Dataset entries
↓↓↓

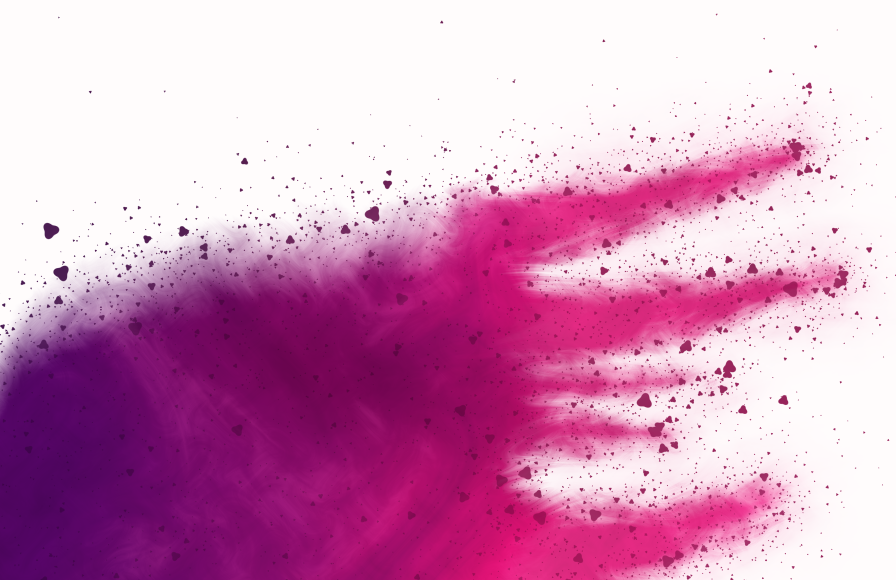
Write a Shadertoy shader that draws this background.

```glsl
// A burst of coloured powder thrown to the right across white paper.
// A soft cloud and tapered jets give the pigment density, warped layered
// sines give the smoke, and jittered cells scatter the dark grains.

#define PAPER   vec3(1.00, 0.99, 0.99)
#define PURPLE  vec3(0.33, 0.02, 0.40)
#define MAGENTA vec3(0.56, 0.05, 0.42)
#define PINK    vec3(0.87, 0.07, 0.45)
#define WINE    vec3(0.43, 0.01, 0.30)
#define LILAC   vec3(0.82, 0.38, 0.66)
#define RAGGED 0.045
#define GRAIN_SIZE 0.009
#define GRAIN_LAYERS 5
#define JETS 5

// Start and end of each jet, then its radius at both ends
const vec4 jetLine[JETS] = vec4[JETS](
    vec4(0.84, 0.59, 1.37, 0.730), vec4(0.84, 0.42, 1.43, 0.515),
    vec4(0.86, 0.33, 1.23, 0.343), vec4(0.84, 0.26, 1.15, 0.252),
    vec4(0.90, 0.01, 1.32, 0.135));
const vec2 jetRadius[JETS] = vec2[JETS](
    vec2(0.080, 0.022), vec2(0.085, 0.030), vec2(0.045, 0.010),
    vec2(0.065, 0.012), vec2(0.115, 0.030));

float hash(vec2 p) {
    vec3 q = fract(vec3(p.xyx) * 0.1031);
    q += dot(q, q.yzx + 33.33);
    return fract((q.x + q.y) * q.z);
}

mat2 rotation(float a) {
    return mat2(cos(a), sin(a), -sin(a), cos(a));
}

// Layered sines, each layer bent by the one before; about -1 to 1
float smoke(vec2 p) {
    float sum = 0.0, amp = 0.55;
    for (int i = 0; i < 6; i++) {
        p += 0.7 * sin(p.yx * 1.3 + float(i) * 1.7);
        sum += amp * sin(p.x) * cos(p.y);
        p = rotation(0.9) * p * 1.8;
        amp *= 0.62;
    }
    return sum;
}

// Distances past the upper and right edges of the main cloud
vec2 cloudEdges(vec2 p) {
    float top = 0.50 + 0.21 * p.x - 0.10 * exp(-14.0 * p.x);
    return vec2(p.y - top, p.x - 0.93);
}

float jetDistance(vec2 p) {
    float d = 9.0;
    for (int i = 0; i < JETS; i++) {
        vec2 a = jetLine[i].xy, along = jetLine[i].zw - a;
        float t = clamp(dot(p - a, along) / dot(along, along), 0.0, 1.0);
        d = min(d, length(p - a - t * along) - mix(jetRadius[i].x, jetRadius[i].y, t));
    }
    return d;
}

float disc(vec2 p, float radius, float pixel) {
    float wobble = 1.0 + 0.2 * sin(3.0 * atan(p.y, p.x + 1e-5) + radius * 4000.0);
    return smoothstep(0.8 * pixel, -0.8 * pixel, length(p) - radius * wobble);
}

// One layer of grains, thick along the powder's edge and thin further out
float grains(vec2 p, float size, float seed, float pixel) {
    mat2 turn = rotation(0.4 + seed);
    vec2 q = turn * p, cell = floor(q / size), key = cell + 200.0 + 31.0 * seed;
    vec2 jitter = vec2(hash(key + 17.0), hash(key + 43.0));
    vec2 center = (cell + 0.22 + 0.56 * jitter) * size;
    vec2 place = center * turn;
    vec2 edges = cloudEdges(place);
    float d = min(max(edges.x, edges.y), jetDistance(place));
    float chance = d > 0.0 ? 0.48 * exp(-24.0 * d) : 0.10 + 0.38 * exp(12.0 * d);
    float spray = smoothstep(0.9, 1.1, place.x) * smoothstep(1.5, 1.3, place.x);
    chance += 0.05 * spray * smoothstep(0.84, 0.72, place.y);
    float radius = size * mix(0.06, 0.18, pow(hash(key + 71.0), 2.5));
    return step(hash(key), chance) * disc(q - center, radius, pixel);
}

// Clumps carried at the head of every jet
float clumps(vec2 p, float pixel) {
    float cover = 0.0;
    for (int i = 0; i < JETS - 1; i++)
        for (int j = 0; j < 6; j++) {
            vec2 key = vec2(float(i) * 7.0 + 3.0, float(j) * 5.0 + 2.0);
            vec2 offset = vec2(hash(key), hash(key + 9.0)) - 0.5;
            float radius = mix(0.003, 0.010, pow(hash(key + 21.0), 2.0));
            cover = max(cover, disc(p - jetLine[i].zw - offset * vec2(0.05, 0.06), radius, pixel));
        }
    return cover;
}

void mainImage(out vec4 fragColor, in vec2 fragCoord) {
    vec2 p = fragCoord / iResolution.y;
    float pixel = 1.0 / iResolution.y;

    // Smoke in the cloud, drawn out into streaks along the jets
    float billow = smoke(p * 7.0 + 2.0);
    float streak = smoke(rotation(-0.2) * p * vec2(9.0, 32.0));
    float fine = smoke(p * 38.0 + 5.0);

    // Density of the powder
    vec2 edges = cloudEdges(p) + RAGGED * vec2(0.6 * billow + 0.3 * fine, streak);
    float cloud = smoothstep(0.035, -0.13, edges.x) * smoothstep(0.04, -0.06, edges.y);
    float jet = jetDistance(p) + RAGGED * (0.45 * streak + 0.25 * fine);
    float plume = 0.88 * smoothstep(0.018, -0.045, jet);
    float haze = 0.16 * exp(-28.0 * max(jet, 0.0)) * smoothstep(0.85, 1.0, p.x);
    float density = 1.0 - (1.0 - cloud) * (1.0 - plume) * (1.0 - haze);

    // Pigment from purple through magenta to pink, with a dark heart
    vec3 pigment = mix(PURPLE, MAGENTA, smoothstep(0.0, 0.65, p.x + 0.08 * billow));
    float warmth = p.x + 0.09 * billow - 0.25 * (p.y - 0.2);
    pigment = mix(pigment, PINK, smoothstep(0.52, 0.95, warmth));
    vec2 heart = rotation(0.25) * (p - vec2(0.60, 0.35)) / vec2(0.30, 0.13);
    pigment = mix(pigment, WINE, 0.75 * exp(-dot(heart, heart)));
    pigment = mix(pigment, LILAC, 0.14 * smoothstep(0.1, 0.9, billow + 0.3 * fine));
    pigment *= 1.0 + 0.08 * billow + 0.05 * fine;
    vec3 color = mix(PAPER, pigment, density);

    // Grains from dust to lumps
    float cover = clumps(p, pixel);
    float size = GRAIN_SIZE;
    for (int i = 0; i < GRAIN_LAYERS; i++) {
        cover = max(cover, grains(p, size, float(i), pixel));
        size *= 1.7;
    }
    color = mix(color, pigment * 0.62, cover * mix(0.9, 0.6, density));
    fragColor = vec4(clamp(color, 0.0, 1.0), 1.0);
}
```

↑↑↑

- _Required work_
In the answer, the entries must appear exactly as above, without the images.

- _Exercise result_
Write a Shadertoy shader that draws this background.

```glsl
// A burst of coloured powder thrown to the right across white paper.
// A soft cloud and tapered jets give the pigment density, warped layered
// sines give the smoke, and jittered cells scatter the dark grains.

#define PAPER   vec3(1.00, 0.99, 0.99)
#define PURPLE  vec3(0.33, 0.02, 0.40)
#define MAGENTA vec3(0.56, 0.05, 0.42)
#define PINK    vec3(0.87, 0.07, 0.45)
#define WINE    vec3(0.43, 0.01, 0.30)
#define LILAC   vec3(0.82, 0.38, 0.66)
#define RAGGED 0.045
#define GRAIN_SIZE 0.009
#define GRAIN_LAYERS 5
#define JETS 5

// Start and end of each jet, then its radius at both ends
const vec4 jetLine[JETS] = vec4[JETS](
    vec4(0.84, 0.59, 1.37, 0.730), vec4(0.84, 0.42, 1.43, 0.515),
    vec4(0.86, 0.33, 1.23, 0.343), vec4(0.84, 0.26, 1.15, 0.252),
    vec4(0.90, 0.01, 1.32, 0.135));
const vec2 jetRadius[JETS] = vec2[JETS](
    vec2(0.080, 0.022), vec2(0.085, 0.030), vec2(0.045, 0.010),
    vec2(0.065, 0.012), vec2(0.115, 0.030));

float hash(vec2 p) {
    vec3 q = fract(vec3(p.xyx) * 0.1031);
    q += dot(q, q.yzx + 33.33);
    return fract((q.x + q.y) * q.z);
}

mat2 rotation(float a) {
    return mat2(cos(a), sin(a), -sin(a), cos(a));
}

// Layered sines, each layer bent by the one before; about -1 to 1
float smoke(vec2 p) {
    float sum = 0.0, amp = 0.55;
    for (int i = 0; i < 6; i++) {
        p += 0.7 * sin(p.yx * 1.3 + float(i) * 1.7);
        sum += amp * sin(p.x) * cos(p.y);
        p = rotation(0.9) * p * 1.8;
        amp *= 0.62;
    }
    return sum;
}

// Distances past the upper and right edges of the main cloud
vec2 cloudEdges(vec2 p) {
    float top = 0.50 + 0.21 * p.x - 0.10 * exp(-14.0 * p.x);
    return vec2(p.y - top, p.x - 0.93);
}

float jetDistance(vec2 p) {
    float d = 9.0;
    for (int i = 0; i < JETS; i++) {
        vec2 a = jetLine[i].xy, along = jetLine[i].zw - a;
        float t = clamp(dot(p - a, along) / dot(along, along), 0.0, 1.0);
        d = min(d, length(p - a - t * along) - mix(jetRadius[i].x, jetRadius[i].y, t));
    }
    return d;
}

float disc(vec2 p, float radius, float pixel) {
    float wobble = 1.0 + 0.2 * sin(3.0 * atan(p.y, p.x + 1e-5) + radius * 4000.0);
    return smoothstep(0.8 * pixel, -0.8 * pixel, length(p) - radius * wobble);
}

// One layer of grains, thick along the powder's edge and thin further out
float grains(vec2 p, float size, float seed, float pixel) {
    mat2 turn = rotation(0.4 + seed);
    vec2 q = turn * p, cell = floor(q / size), key = cell + 200.0 + 31.0 * seed;
    vec2 jitter = vec2(hash(key + 17.0), hash(key + 43.0));
    vec2 center = (cell + 0.22 + 0.56 * jitter) * size;
    vec2 place = center * turn;
    vec2 edges = cloudEdges(place);
    float d = min(max(edges.x, edges.y), jetDistance(place));
    float chance = d > 0.0 ? 0.48 * exp(-24.0 * d) : 0.10 + 0.38 * exp(12.0 * d);
    float spray = smoothstep(0.9, 1.1, place.x) * smoothstep(1.5, 1.3, place.x);
    chance += 0.05 * spray * smoothstep(0.84, 0.72, place.y);
    float radius = size * mix(0.06, 0.18, pow(hash(key + 71.0), 2.5));
    return step(hash(key), chance) * disc(q - center, radius, pixel);
}

// Clumps carried at the head of every jet
float clumps(vec2 p, float pixel) {
    float cover = 0.0;
    for (int i = 0; i < JETS - 1; i++)
        for (int j = 0; j < 6; j++) {
            vec2 key = vec2(float(i) * 7.0 + 3.0, float(j) * 5.0 + 2.0);
            vec2 offset = vec2(hash(key), hash(key + 9.0)) - 0.5;
            float radius = mix(0.003, 0.010, pow(hash(key + 21.0), 2.0));
            cover = max(cover, disc(p - jetLine[i].zw - offset * vec2(0.05, 0.06), radius, pixel));
        }
    return cover;
}

void mainImage(out vec4 fragColor, in vec2 fragCoord) {
    vec2 p = fragCoord / iResolution.y;
    float pixel = 1.0 / iResolution.y;

    // Smoke in the cloud, drawn out into streaks along the jets
    float billow = smoke(p * 7.0 + 2.0);
    float streak = smoke(rotation(-0.2) * p * vec2(9.0, 32.0));
    float fine = smoke(p * 38.0 + 5.0);

    // Density of the powder
    vec2 edges = cloudEdges(p) + RAGGED * vec2(0.6 * billow + 0.3 * fine, streak);
    float cloud = smoothstep(0.035, -0.13, edges.x) * smoothstep(0.04, -0.06, edges.y);
    float jet = jetDistance(p) + RAGGED * (0.45 * streak + 0.25 * fine);
    float plume = 0.88 * smoothstep(0.018, -0.045, jet);
    float haze = 0.16 * exp(-28.0 * max(jet, 0.0)) * smoothstep(0.85, 1.0, p.x);
    float density = 1.0 - (1.0 - cloud) * (1.0 - plume) * (1.0 - haze);

    // Pigment from purple through magenta to pink, with a dark heart
    vec3 pigment = mix(PURPLE, MAGENTA, smoothstep(0.0, 0.65, p.x + 0.08 * billow));
    float warmth = p.x + 0.09 * billow - 0.25 * (p.y - 0.2);
    pigment = mix(pigment, PINK, smoothstep(0.52, 0.95, warmth));
    vec2 heart = rotation(0.25) * (p - vec2(0.60, 0.35)) / vec2(0.30, 0.13);
    pigment = mix(pigment, WINE, 0.75 * exp(-dot(heart, heart)));
    pigment = mix(pigment, LILAC, 0.14 * smoothstep(0.1, 0.9, billow + 0.3 * fine));
    pigment *= 1.0 + 0.08 * billow + 0.05 * fine;
    vec3 color = mix(PAPER, pigment, density);

    // Grains from dust to lumps
    float cover = clumps(p, pixel);
    float size = GRAIN_SIZE;
    for (int i = 0; i < GRAIN_LAYERS; i++) {
        cover = max(cover, grains(p, size, float(i), pixel));
        size *= 1.7;
    }
    color = mix(color, pigment * 0.62, cover * mix(0.9, 0.6, density));
    fragColor = vec4(clamp(color, 0.0, 1.0), 1.0);
}
```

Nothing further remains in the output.